More recently, Saudis have been reliable customers at Trump Hotels when traveling in the United States. At the Trump International Hotel in Washington, which has served as something of an unofficial headquarters for foreign governments in the Trump era, a lobbying firm for Saudi Arabia paid the hotel more than $270,000 between October 2016 and March 2017.
The Washington Post also reported Trump Hotels in New York and Chicago have benefited from a rush of visitors from Saudi Arabia in recent months.
The President, who has no public events on his schedule Tuesday, is facing a crisis with a top US security partner. Saudi Arabia initially denied any involvement in Khashoggi’s disappearance. But sources have told CNN that the kingdom is preparing to blame Khashoggi’s death, which occurred in the Saudi consulate in Istanbul, on an interrogation gone wrong.

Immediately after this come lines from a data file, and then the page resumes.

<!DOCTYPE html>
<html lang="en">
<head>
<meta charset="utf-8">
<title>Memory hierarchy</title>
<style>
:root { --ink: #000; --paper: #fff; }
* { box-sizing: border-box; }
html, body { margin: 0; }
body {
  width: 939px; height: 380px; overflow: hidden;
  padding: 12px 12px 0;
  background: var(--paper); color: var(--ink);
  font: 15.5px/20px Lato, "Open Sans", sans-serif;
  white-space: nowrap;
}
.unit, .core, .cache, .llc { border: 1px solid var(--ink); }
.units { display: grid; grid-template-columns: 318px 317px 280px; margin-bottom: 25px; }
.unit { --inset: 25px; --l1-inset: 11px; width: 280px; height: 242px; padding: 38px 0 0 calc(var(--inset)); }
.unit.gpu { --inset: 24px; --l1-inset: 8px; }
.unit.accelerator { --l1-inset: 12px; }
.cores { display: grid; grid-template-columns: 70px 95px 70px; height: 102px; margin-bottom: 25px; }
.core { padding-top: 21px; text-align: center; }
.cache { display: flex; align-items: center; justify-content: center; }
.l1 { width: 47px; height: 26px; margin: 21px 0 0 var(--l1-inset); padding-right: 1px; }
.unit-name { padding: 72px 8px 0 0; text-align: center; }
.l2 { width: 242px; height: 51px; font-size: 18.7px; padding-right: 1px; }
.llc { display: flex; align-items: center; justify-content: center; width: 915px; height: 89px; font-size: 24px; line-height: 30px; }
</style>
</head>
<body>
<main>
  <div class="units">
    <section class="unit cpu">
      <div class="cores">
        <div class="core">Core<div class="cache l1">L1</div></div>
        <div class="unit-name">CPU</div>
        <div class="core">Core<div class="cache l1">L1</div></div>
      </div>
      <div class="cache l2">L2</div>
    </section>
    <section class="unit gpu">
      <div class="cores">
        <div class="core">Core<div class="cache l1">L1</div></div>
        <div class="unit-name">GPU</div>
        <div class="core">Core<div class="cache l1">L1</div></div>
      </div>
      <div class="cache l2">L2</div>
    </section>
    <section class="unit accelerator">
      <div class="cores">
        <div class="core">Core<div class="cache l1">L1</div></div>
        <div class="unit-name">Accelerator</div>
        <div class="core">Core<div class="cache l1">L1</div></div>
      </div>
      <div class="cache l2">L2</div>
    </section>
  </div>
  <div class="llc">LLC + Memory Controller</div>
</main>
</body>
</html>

Trump has ruled out halting billions of dollars in arms sales to Saudi Arabia, deeming them essential for US jobs. The President said Monday that Treasury Secretary Steven Mnuchin would decide by Friday whether to follow the lead of top bank executives and investors and withdraw from a high-profile economic conference scheduled for next week in Riyadh.
Trump dispatched Secretary of State Mike Pompeo to meet on Tuesday in the Saudi capital with King Salman and his powerful son, Crown Prince Mohammed bin Salman. Trump himself spoke with the King on Monday.
This story has been updated.